# Task prompt
Please report each line of the data below that contains "document".

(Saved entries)
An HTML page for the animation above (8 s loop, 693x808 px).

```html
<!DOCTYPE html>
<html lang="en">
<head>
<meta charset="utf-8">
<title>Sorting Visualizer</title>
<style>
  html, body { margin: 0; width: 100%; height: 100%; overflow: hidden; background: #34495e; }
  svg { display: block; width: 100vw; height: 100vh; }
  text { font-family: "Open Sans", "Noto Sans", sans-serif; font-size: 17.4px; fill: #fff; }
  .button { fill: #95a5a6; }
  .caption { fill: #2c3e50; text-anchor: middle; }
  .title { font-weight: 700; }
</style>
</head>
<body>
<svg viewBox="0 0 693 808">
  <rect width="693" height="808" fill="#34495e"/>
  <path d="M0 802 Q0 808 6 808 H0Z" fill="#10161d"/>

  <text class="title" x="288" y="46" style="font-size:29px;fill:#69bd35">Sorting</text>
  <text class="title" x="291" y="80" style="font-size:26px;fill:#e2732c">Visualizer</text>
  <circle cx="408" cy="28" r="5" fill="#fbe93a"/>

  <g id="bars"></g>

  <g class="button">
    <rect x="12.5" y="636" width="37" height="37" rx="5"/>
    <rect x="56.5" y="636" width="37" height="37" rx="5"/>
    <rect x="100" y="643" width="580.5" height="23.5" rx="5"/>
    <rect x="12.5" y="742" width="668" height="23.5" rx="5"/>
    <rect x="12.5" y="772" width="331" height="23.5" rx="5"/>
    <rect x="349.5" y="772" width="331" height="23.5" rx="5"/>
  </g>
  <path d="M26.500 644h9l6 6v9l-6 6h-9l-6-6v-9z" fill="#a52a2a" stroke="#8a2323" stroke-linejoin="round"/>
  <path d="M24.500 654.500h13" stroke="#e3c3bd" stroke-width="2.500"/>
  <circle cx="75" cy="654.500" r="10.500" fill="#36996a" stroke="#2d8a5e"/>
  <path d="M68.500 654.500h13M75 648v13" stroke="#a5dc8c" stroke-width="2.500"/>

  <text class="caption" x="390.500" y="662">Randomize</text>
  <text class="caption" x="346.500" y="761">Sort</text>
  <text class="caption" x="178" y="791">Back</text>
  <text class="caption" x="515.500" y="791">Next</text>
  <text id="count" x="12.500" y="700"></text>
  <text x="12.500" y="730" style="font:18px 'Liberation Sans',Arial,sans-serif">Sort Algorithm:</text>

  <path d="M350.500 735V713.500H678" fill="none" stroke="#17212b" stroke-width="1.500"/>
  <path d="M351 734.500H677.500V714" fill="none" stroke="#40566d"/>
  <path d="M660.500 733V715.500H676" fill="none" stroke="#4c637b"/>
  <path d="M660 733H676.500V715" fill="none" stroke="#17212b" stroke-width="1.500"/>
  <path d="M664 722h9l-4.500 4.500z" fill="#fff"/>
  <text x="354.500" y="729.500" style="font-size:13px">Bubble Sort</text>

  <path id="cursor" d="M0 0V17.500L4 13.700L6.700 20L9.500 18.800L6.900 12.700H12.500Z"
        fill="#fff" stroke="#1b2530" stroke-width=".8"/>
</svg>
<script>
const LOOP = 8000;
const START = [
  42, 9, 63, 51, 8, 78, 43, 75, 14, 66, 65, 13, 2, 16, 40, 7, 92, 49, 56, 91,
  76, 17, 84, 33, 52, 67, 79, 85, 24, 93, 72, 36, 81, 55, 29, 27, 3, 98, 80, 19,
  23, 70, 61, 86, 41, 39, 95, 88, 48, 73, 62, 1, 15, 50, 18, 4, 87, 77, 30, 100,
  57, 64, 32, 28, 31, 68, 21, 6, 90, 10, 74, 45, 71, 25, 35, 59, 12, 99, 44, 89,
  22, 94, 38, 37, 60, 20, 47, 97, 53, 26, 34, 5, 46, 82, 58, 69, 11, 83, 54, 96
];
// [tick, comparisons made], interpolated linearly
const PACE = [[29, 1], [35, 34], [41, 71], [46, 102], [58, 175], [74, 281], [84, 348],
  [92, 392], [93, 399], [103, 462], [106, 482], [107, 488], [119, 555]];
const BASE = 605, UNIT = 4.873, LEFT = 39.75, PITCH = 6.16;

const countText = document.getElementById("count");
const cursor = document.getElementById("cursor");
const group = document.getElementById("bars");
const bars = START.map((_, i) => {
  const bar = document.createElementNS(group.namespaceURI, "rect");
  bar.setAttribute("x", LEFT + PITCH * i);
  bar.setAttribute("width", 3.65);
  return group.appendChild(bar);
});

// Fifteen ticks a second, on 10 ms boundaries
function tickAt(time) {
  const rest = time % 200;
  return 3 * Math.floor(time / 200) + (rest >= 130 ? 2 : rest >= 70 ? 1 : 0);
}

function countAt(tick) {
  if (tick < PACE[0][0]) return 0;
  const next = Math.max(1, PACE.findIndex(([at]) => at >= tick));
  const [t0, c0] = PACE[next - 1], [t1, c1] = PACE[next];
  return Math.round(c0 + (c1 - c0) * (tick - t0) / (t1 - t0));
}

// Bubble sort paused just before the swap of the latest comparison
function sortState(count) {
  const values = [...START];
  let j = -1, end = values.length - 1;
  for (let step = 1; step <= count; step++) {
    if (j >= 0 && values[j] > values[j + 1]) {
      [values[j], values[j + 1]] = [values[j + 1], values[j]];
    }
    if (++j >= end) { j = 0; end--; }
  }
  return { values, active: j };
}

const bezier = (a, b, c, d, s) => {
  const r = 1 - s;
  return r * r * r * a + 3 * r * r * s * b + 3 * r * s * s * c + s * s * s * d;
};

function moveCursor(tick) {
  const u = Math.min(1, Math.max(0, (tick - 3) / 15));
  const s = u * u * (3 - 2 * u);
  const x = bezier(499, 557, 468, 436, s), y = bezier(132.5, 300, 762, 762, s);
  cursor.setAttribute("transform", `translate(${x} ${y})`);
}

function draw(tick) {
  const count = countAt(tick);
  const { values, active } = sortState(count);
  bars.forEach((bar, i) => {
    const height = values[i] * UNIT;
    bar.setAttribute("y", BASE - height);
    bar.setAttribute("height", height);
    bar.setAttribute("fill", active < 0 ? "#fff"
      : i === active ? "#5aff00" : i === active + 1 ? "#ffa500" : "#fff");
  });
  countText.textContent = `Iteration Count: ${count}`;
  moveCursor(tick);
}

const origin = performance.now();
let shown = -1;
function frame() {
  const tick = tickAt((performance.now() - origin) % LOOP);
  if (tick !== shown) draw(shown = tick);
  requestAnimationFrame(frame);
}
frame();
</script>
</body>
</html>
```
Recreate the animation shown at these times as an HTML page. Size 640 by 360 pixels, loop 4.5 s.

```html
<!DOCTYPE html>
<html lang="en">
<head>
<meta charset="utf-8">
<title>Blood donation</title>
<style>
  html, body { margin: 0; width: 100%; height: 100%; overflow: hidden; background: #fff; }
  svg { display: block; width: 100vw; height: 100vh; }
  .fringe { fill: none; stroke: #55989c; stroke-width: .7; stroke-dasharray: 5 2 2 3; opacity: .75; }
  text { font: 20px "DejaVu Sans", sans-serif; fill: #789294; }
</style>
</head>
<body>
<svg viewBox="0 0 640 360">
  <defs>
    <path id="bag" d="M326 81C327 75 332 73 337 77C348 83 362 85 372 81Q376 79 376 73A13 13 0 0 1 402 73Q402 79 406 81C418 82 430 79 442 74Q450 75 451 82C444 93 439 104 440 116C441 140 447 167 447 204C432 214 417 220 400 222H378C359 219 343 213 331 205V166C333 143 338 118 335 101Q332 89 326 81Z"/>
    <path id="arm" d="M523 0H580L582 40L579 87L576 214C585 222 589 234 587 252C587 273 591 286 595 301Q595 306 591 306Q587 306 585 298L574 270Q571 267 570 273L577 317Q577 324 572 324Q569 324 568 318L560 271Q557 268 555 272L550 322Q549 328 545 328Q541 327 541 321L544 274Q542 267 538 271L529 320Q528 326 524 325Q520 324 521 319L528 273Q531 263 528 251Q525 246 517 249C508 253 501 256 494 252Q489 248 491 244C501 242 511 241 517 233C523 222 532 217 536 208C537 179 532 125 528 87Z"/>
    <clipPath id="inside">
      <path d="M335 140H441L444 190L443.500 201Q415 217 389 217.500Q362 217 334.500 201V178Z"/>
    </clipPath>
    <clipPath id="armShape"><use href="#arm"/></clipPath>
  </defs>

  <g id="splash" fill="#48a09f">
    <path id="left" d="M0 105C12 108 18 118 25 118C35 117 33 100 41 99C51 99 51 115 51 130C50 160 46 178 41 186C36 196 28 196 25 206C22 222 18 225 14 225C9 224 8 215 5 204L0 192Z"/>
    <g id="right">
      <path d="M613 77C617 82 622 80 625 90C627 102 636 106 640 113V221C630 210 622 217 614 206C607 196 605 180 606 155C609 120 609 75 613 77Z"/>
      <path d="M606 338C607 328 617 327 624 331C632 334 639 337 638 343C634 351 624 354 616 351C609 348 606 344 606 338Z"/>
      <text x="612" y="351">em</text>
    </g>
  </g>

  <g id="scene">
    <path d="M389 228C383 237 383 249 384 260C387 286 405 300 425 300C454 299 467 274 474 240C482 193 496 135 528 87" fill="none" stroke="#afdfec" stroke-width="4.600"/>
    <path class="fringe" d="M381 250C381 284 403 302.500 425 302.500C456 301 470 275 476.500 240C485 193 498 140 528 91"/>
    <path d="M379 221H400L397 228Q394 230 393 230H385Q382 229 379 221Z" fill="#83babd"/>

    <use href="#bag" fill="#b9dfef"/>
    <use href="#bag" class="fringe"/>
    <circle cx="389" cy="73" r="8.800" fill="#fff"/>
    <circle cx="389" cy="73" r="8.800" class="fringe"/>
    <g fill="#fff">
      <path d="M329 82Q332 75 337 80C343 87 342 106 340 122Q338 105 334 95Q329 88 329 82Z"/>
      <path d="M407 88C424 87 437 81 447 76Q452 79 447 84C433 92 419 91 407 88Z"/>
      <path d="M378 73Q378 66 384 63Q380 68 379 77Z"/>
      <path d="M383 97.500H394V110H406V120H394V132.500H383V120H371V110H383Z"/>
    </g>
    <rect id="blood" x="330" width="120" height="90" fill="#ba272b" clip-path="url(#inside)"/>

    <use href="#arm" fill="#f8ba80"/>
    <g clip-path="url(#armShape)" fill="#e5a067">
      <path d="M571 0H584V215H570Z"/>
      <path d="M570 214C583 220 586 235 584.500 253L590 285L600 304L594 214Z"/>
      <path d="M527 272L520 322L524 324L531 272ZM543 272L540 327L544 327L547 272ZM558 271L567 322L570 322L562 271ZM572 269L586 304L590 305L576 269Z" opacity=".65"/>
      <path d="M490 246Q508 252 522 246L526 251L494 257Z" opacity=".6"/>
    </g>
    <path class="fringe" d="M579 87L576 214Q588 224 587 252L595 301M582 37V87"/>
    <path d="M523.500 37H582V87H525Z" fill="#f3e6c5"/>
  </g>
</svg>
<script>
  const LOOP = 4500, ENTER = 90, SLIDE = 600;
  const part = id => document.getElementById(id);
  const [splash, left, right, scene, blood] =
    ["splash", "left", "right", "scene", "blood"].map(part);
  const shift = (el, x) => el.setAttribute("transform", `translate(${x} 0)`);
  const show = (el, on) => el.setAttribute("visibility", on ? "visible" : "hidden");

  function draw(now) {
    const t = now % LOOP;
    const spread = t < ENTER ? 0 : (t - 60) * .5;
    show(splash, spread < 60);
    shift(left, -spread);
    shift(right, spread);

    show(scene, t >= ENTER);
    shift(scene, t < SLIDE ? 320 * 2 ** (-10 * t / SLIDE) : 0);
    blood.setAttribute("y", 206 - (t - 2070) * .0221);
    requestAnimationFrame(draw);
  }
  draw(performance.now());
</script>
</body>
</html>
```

# Task output
const countText = document.getElementById("count");
const cursor = document.getElementById("cursor");
const group = document.getElementById("bars");
  const bar = document.createElementNS(group.namespaceURI, "rect");
  const part = id => document.getElementById(id);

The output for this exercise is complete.